My recent blog posts may suggest that I have been spending my time touring stately homes in southern England, like a character in a Jane Austen novel. First Gravetye Manor, and now Mottisfont Abbey. Rest assured that despatches from the gritty streets of London will return soon.

Mottisfont is perhaps best known for the walled rose garden planted by Graham Stuart Thomas. It’s impressive, and the roses are underplanted with lots of perennials. But there were things I liked more about Mottisfont. It’s home to lots of great art (and art exhibitions), has a racy past thanks to notorious Bloomsbury Set parties and some amazing trompe l’oeil in the drawing room. Oh, and it has a 1950s ice cream parlour, trout leaping from the river and a secondhand book shop.

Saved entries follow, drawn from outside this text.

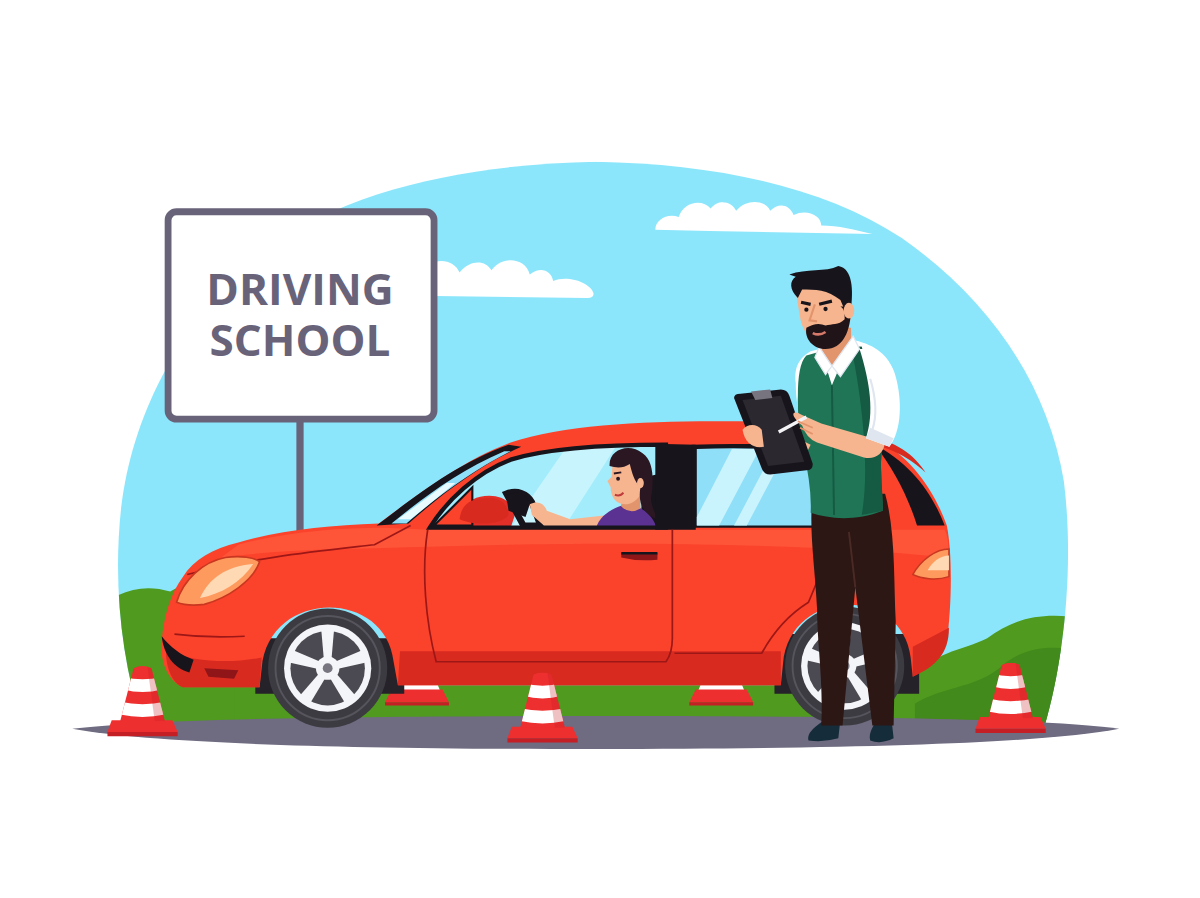
<!DOCTYPE html>
<html lang="en">
<head>
<meta charset="utf-8">
<title>Driving School</title>
<link rel="stylesheet" href="https://fonts.googleapis.com/css2?family=Open+Sans:wght@600;700&display=swap">
<style>
:root{
  --paper:#fff; --sky:#8be6fb; --hill:#4f9a1f; --hill-dark:#428a1b; --road:#6f6b80;
  --sign:#69637a; --car:#fb432c; --car-light:#ff5a3c; --car-dark:#d92a20; --car-line:#9d1717;
  --ink:#17141c; --tyre:#3d3b42; --rim:#f4f5f8; --glass:#8fdff8; --glare:#c9f3fd;
  --lamp:#ff9a5e; --lamp-light:#ffd9b4; --skin:#f6b58f; --skin-shade:#e2946d;
  --vest:#1f7556; --vest-dark:#155a42; --trousers:#2c1714; --shoe:#152c3b;
  --shirt-shade:#dfe6f0; --blouse:#5b3191; --cone:#ee2f2f; --cone-dark:#c51f26;
}
*{margin:0;padding:0;box-sizing:border-box}
html,body{width:1200px;height:898px;overflow:hidden;background:var(--paper)}
.poster{display:block;width:1200px;height:898px}
.sign-text{font-family:"Open Sans","Noto Sans",sans-serif;font-weight:700;font-size:20.5px;fill:var(--sign);text-anchor:middle}
.seam{fill:none;stroke:var(--car-line);stroke-width:.8}
</style>
</head>
<body>
<main>
<svg class="poster" viewBox="0 0 564 422" role="img" aria-label="Driving instructor with a clipboard beside a learner in a red car">
<defs>
  <clipPath id="sky-clip"><path d="M67 341C57 310 53 274 57 238C62 196 84 150 126 117C164 88 224 77 280 76C335 77 386 87 424 112C464 140 492 179 500 226C505 266 500 310 491 341Z"/></clipPath>
  <clipPath id="window-clip"><path d="M202 248C210 235 224 222 240 216C260 210 288 209 313 209V248Z"/></clipPath>
  <clipPath id="cone-clip"><path d="M-4.2-30Q0-32 4.2-30L10.5-5H-10.5Z"/></clipPath>
  <g id="cone">
    <path d="M-14.5-5.500H14L16.500 0H-16.500Z" fill="var(--cone)"/>
    <path d="M-16.500 0H16.500V2H-16.500Z" fill="var(--cone-dark)"/>
    <g clip-path="url(#cone-clip)">
      <path d="M-12-33H12V-3H-12Z" fill="var(--cone)"/>
      <path d="M-9-26Q0-23.500 9-26V-20Q0-17.500-9-20ZM-12-14.500Q0-11.500 12-14.500V-8.500Q0-5.500-12-8.500Z" fill="#fff"/>
      <path d="M2-33H6L12-3H6Z" fill="var(--cone-dark)" opacity=".28"/>
    </g>
  </g>
  <g id="cone-foot">
    <path d="M-9-8H9L11-3H-11Z" fill="#fff"/>
    <path d="M-12-4H12L15 2H-15Z" fill="var(--cone)"/>
    <path d="M-15 2H15V3.500H-15Z" fill="var(--cone-dark)"/>
  </g>
  <path id="spoke" d="M-1.700-3L-3-18H3L1.700-3Z" fill="var(--rim)"/>
  <g id="wheel">
    <circle r="28" fill="var(--tyre)"/>
    <circle r="24.500" fill="none" stroke="#56545c" stroke-width=".9"/>
    <circle r="20.500" fill="var(--rim)"/>
    <circle r="17.500" fill="#4b4951"/>
    <use href="#spoke"/><use href="#spoke" transform="rotate(72)"/><use href="#spoke" transform="rotate(144)"/><use href="#spoke" transform="rotate(216)"/><use href="#spoke" transform="rotate(288)"/>
    <circle r="5.500" fill="var(--rim)"/><circle r="2.300" fill="#77757f"/>
  </g>
</defs>

<g id="landscape">
  <g clip-path="url(#sky-clip)">
    <path d="M40 60H520V345H40Z" fill="var(--sky)"/>
    <path d="M50 283C60 276 70 275 80 278C92 270 110 278 122 290V345H50Z" fill="var(--hill)"/>
    <path d="M425 322C438 306 452 306 464 300C476 291 488 288 505 290V345H425Z" fill="var(--hill)"/>
    <path d="M425 334C442 321 458 325 472 312C484 303 494 304 505 305V345H425Z" fill="var(--hill-dark)"/>
    <path d="M110 322H430V345H110Z" fill="var(--hill)"/>
  </g>
  <path d="M308 108C308 103 314 100 319 102C321 95 330 93 334 98C338 93 344 95 346 99C351 93 360 94 362 99C366 95 371 96 373 101C379 98 386 101 386 106C394 106 402 108 410 110C376 109 342 109 308 108Z" fill="#fff"/>
  <path d="M196 139V130C202 120 213 121 216 128C221 122 228 122 231 127C236 120 247 121 249 129C254 125 259 127 260 132C267 129 278 133 279 138Q279 140 276 140Z" fill="#fff"/>
</g>

<g id="school-sign">
  <path d="M139.300 196H142.700V256H139.300Z" fill="var(--sign)"/>
  <rect x="79" y="99.500" width="125" height="97.500" rx="4" fill="#fff" stroke="var(--sign)" stroke-width="3.200"/>
  <text class="sign-text" x="141" y="143.500" textLength="88" lengthAdjust="spacingAndGlyphs">DRIVING</text>
  <text class="sign-text" x="141" y="167.500" textLength="85" lengthAdjust="spacingAndGlyphs">SCHOOL</text>
</g>

<g id="road">
  <path d="M34 342.500C70 338 150 336.500 280 336.500S492 338 526 342.500C492 349 410 352 280 352S70 349 34 342.500Z" fill="var(--road)"/>
  <use href="#cone-foot" x="196" y="328"/>
  <use href="#cone-foot" x="339" y="328"/>
</g>

<g id="car">
  <path d="M120 300H190V326H120ZM364 298H432V326H364Z" fill="#25222a"/>
  <path id="car-body" fill-rule="evenodd" fill="var(--car)" d="M76 301C77 290 80 279 86 271C91 263 100 258 112 255C132 249 154 247 178 246C196 233 216 217 240 208C264 200 300 198 335 198C368 198 397 199 412 206C428 215 439 230 445 247C448 262 447 288 445 301C442 308 436 314 429 318L428 309C424 275 371 276 368 312L367 322H187L185 311C181 276 126 277 123 314L122 323H86C79 320 75 311 76 301ZM202 248C210 235 224 222 240 216C260 210 288 209 313 209V248Z"/>
  <path d="M112 256C134 250 158 248 180 248L202 249H444C446 253 446 258 445 262C370 254 260 255 202 257C168 258 133 258 104 262Z" fill="var(--car-light)" opacity=".75"/>
  <path d="M188 306H367V322H187ZM78 306C92 311 108 312 123 309L122 323H86C81 321 78 314 78 306Z" fill="var(--car-dark)"/>
  <path d="M429 304L446 295C446 307 440 313 429 318Z" fill="var(--car-dark)"/>
  <path d="M76 299C80 304 85 308 91 310L89 316C82 314 77 308 76 299Z" fill="var(--ink)"/>
  <path d="M96 314L112 315L110 319L98 318Z" fill="#8f1518"/>

  <path d="M177 247C194 234 214 218 239 209L245 210C226 218 208 232 192 246Z" fill="var(--ink)"/>
  <path d="M184 246C200 233 216 221 237 212L240 212C222 221 206 233 191 246Z" fill="var(--glass)"/>
  <path d="M187 244L210 227L214 227L193 244Z" fill="#e8fbff"/>

  <g id="learner" clip-path="url(#window-clip)">
    <path d="M200 206H315V250H200Z" fill="#a2ecfb"/>
    <path d="M267 209H290L265 248H240Z" fill="#c8f5fd"/>
    <path d="M302 226C306 222 314 222 314 226V249H301Z" fill="var(--ink)"/>
    <path d="M216 247C216 238 221 233 230 233C236 233 241 236 242 242L240 248H216Z" fill="#e22f28"/>
    <path d="M238 232C243 230 248 232 250 236L254 247H246Z" fill="none" stroke="var(--ink)" stroke-width="3"/>
    <path d="M238 233C243 230 247 232 249 237L247 243L239 240Z" fill="var(--ink)"/>
    <path d="M249 237C253 235 256 237 257 240L268 244L286 242V249H258L250 242Z" fill="var(--skin)"/>
    <path d="M280 249C281 243 287 239 294 237C301 237 307 242 309 249Z" fill="var(--blouse)"/>
    <path d="M292 230H301V239Q296 242 292 238Z" fill="var(--skin-shade)"/>
    <path d="M288 216C292 212 302 214 303 222C304 231 299 237 294 237C289 237 287 233 287 229L285.500 226L287.500 224Z" fill="var(--skin)"/>
    <path d="M286.500 219C286 211 296 208 302 213C308 217 307 228 306 234C306 238 308 241 309 244C301 241 300 235 301 229C298 226 297 222 296 218C293 220 290 220 286.500 219Z" fill="#2b1722"/>
    <ellipse cx="301" cy="227" rx="1.600" ry="2.400" fill="var(--skin)"/>
    <path d="M288.500 222.500L292 222" stroke="#2b1722" stroke-width=".9"/>
    <circle cx="290.500" cy="225" r=".9" fill="#2b1722"/>
    <path d="M289 232.500Q291.500 233.500 293 231.500" fill="none" stroke="#c03c3c" stroke-width=".9"/>
  </g>
  <path d="M202 248C210 235 224 222 240 216C260 210 288 209 313 209V248Z" fill="none" stroke="var(--ink)" stroke-width="2"/>
  <path d="M204 247L222 229L222 247Z" fill="var(--car)" stroke="var(--ink)" stroke-width="1"/>
  <path id="mirror" d="M216 244C217 236 222 234 230 234C236 234 239 238 239 242C236 247 222 247 216 244Z" fill="var(--car-dark)"/>
  <path d="M308 208.500L327 209V249H308Z" fill="var(--ink)"/>
  <path d="M325 209C351 208 378 209 394 212C405 220 413 233 417 248H325Z" fill="var(--ink)"/>
  <path d="M327.500 211C350 210 376 211 391 214C401 222 407 234 411 247H327.500Z" fill="var(--glass)"/>
  <path d="M344 211H357L338 247H327.500V243ZM364 211H370L351 247H345Z" fill="var(--glare)"/>
  <path d="M411 209C427 217 438 231 444 247H431C427 234 420 220 411 209Z" fill="var(--ink)"/>
  <path d="M407 205C421 207 430 214 435 222C427 215 420 211 407 208Z" fill="var(--car-dark)"/>

  <path class="seam" d="M201 249C198 268 200 292 205 311H313Q316 307 316 300V249M317 307H358C364 296 372 288 380 283C385 271 390 260 391 249"/>
  <path class="seam" d="M88 270C119 262 150 259 176 256L193 247M82 298Q98 300 115 299"/>
  <path d="M292 260H309V263Q300 264 292 262Z" fill="#8d1618"/>
  <path d="M292 260H309" stroke="var(--ink)" stroke-width="1.200"/>
  <path d="M83 283C86 273 95 264 106 262C113 261 120 262 122 264C119 273 107 281 96 284Q88 285 83 283Z" fill="var(--lamp)" stroke="#c93720" stroke-width=".8"/>
  <path d="M94 281C98 272 106 266 119 265C113 274 104 279 94 281Z" fill="var(--lamp-light)"/>
  <path d="M429 270C433 263 440 258 446 258V271C440 273 433 272 429 270Z" fill="var(--lamp)" stroke="#c93720" stroke-width=".7"/>
  <path d="M436 268C438 264 442 261 446 261V268Z" fill="var(--lamp-light)"/>
  <use href="#wheel" x="154" y="314"/>
  <use href="#wheel" x="397" y="313"/>
</g>

<g id="cones">
  <use href="#cone" x="67" y="344"/>
  <use href="#cone" x="255" y="347"/>
  <use href="#cone" x="475" y="342.500"/>
</g>

<g id="instructor">
  <path d="M380 348C379 344 384 341 388 338H395L394 347Q387 349 380 348ZM409 348C408 344 411 341 412 338H419L420 347Q414 350 409 348Z" fill="var(--shoe)"/>
  <path d="M382 232H416C421 250 420 274 421 292L420 341H410L402 276L396 341H386C387 320 384 302 384 286C383 266 380 248 382 232Z" fill="var(--trousers)"/>
  <path d="M402 276L399 250" stroke="#4a2a24" stroke-width=".9"/>
  <path d="M381 165L402 160C411 162 418 167 420 175C422 186 423 200 419 207C411 206 405 204 400 202L398 216H384C377 206 374 191 374 180C373 172 376 168 381 165Z" fill="#fff"/>
  <path d="M379 167L386 165L391 180L398 163L405 163C409 180 416 200 414 218L415 240C402 245 390 244 381 241C382 222 374 204 375 186C375 177 376 170 379 167Z" fill="var(--vest)"/>
  <path d="M405 163C409 180 416 200 414 218L415 240L405 242C409 220 405 186 400 163Z" fill="var(--vest-dark)"/>
  <path d="M386 165L391 181L399 162L395 158H386Z" fill="#fff"/>
  <path d="M391 181L392 242" stroke="var(--vest-dark)" stroke-width=".9"/>
  <path d="M386 154H400V162Q397 169 391 172Q387 169 386 164Z" fill="var(--skin-shade)"/>
  <path d="M385 163L391 172L388 176L383 168ZM401 158L391 172L395 177L404 164Z" fill="#fff" stroke="var(--shirt-shade)" stroke-width=".6"/>

  <g id="head">
    <path d="M374 137C376 133 396 131 399 138C402 148 399 159 391 163C383 164 377 156 376 149Z" fill="var(--skin)"/>
    <path d="M375 140C371 136 371 132 374 130L371 129C379 126 388 128 394 125C401 126 401 137 400 145L398 148L395 141C389 136 383 136 377 136Z" fill="var(--ink)"/>
    <path d="M395 144C397 145 397 148 397 150C394 153 391 152 388 153Q384 151 379 154C378 159 382 164 388 164C396 164 400 156 400 144Z" fill="#211419"/>
    <ellipse cx="399" cy="146" rx="2.500" ry="3.700" fill="var(--skin)"/>
    <path d="M376.500 142L381 143M385 143L391 141.500" stroke="var(--ink)" stroke-width="1.500"/>
    <circle cx="379" cy="145.500" r="1" fill="var(--ink)"/><circle cx="388" cy="145.200" r="1" fill="var(--ink)"/>
    <path d="M383 143L380.500 150.500L384 151" fill="none" stroke="var(--skin-shade)" stroke-width="1"/>
    <path d="M382 156.500Q385 158 388 156" fill="none" stroke="#d6796a" stroke-width="1.200"/>
  </g>

  <path d="M351 200C353 196 358 198 363 200L381 209L378 215L360 213C354 211 350 207 351 200Z" fill="var(--skin)"/>
  <g id="clipboard">
    <path d="M345 187Q345 185 348 185L367 183Q370 183 371 186L382 218Q382 221 379 221L362 223Q359 223 358 220Z" fill="var(--ink)"/>
    <path d="M349 188L367 186L378 217L361 219Z" fill="#2b2830"/>
    <path d="M353 184L362 183L363 187L355 188Z" fill="#77737f"/>
  </g>
  <path d="M349 202C351 199 356 199 358 202L359 210C354 211 350 208 349 202Z" fill="var(--skin)"/>
  <path d="M377 200C371 195 372 192 377 195L386 199L410 206L416 208C415 214 411 216 406 215L384 208Q379 206 377 200Z" fill="var(--skin)"/>
  <path d="M366 203L379 196" stroke="#f3f3f6" stroke-width="1.600"/>
  <path d="M375 198L382 201M376 201L382 204" stroke="var(--skin-shade)" stroke-width=".8"/>
  <path d="M404 164C413 164 419 169 421 177C424 188 424 202 418 210L407 206C411 194 409 180 404 164Z" fill="#fff"/>
  <path d="M407 206L418 210L420 206L409 201Z" fill="var(--shirt-shade)"/>
  <path d="M409 178C412 188 412 196 410 202" fill="none" stroke="var(--shirt-shade)" stroke-width="1"/>
</g>
</svg>
</main>
</body>
</html>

It was the busiest, hottest weekend of the year when we visited but it didn’t feel overrun (although panic did ripple through the ice cream queue when rumours of a shortage circulated). The National Trust is all about being accessible and giving kids freedom to roam these days, and they’ve certainly got it right at Mottisfont. Families were picknicking, lying under trees, rolling down grassy banks and dozing in the sun. And best of all: dangling their feet in the stream. I half expected a health and safety official in a tabard tell us all to move on, but no one came. It was truly lovely.


Gravetye Manor


If I had to describe Gravetye Manor in one word, it would be: dreamy.

There’s something otherworldly about the place. In common with most grand houses (it’s now a hotel), the view is unencumbered by anything other than rolling countryside. On the day I visited, people were quietly eating lunch in the panelled restaurant rooms and sipping tea on the croquet lawn, much as they probably have done for centuries. It feels far removed from the world’s troubles.

The planting is pretty dreamy, too. Gravetye  is the former home of the legendary gardener William Robinson, who eschewed formal Victorian bedding schemes in favour of mixed borders and wilder, naturalisti planting. Tom Coward, the current head gardener, continues in the same spirit today. He formerly worked alongside Fergus Garrett at Great Dixter, and it shows – he’s not afraid to combine plants in interesting ways. I’ve never cared much for lupins or apricot foxgloves, but I loved how Tom uses them.

Even more impressively, the garden has been turned around in just three years – the previous owners of the hotel had financial difficulties and the garden became neglected. You wouldn’t know that parts of the garden are plagued by Japanese knotweed, which Tom has been working to eradicate. Other weeds, such as bracken, remain, and add to the charm – this isn’t a prim and proper garden.


Like many grand houses, Gravetye has elements that we mere mortals can only dream of, such as a peach house and a circular walled garden that catches every last ray of sun. It supplies fruit and veg to the restaurant, as well as cut flowers for the house. Tom grows lots of ladybird poppies, which supply vivid splashes of red. They’re hopeless in a vase, which ensures that they don’t get picked.


Meadows (and their loss) are big news at the moment, but William Robinson experimented with creating one 100 years ago. What goes around comes around, even in gardening – Gravetye is definitely having a moment.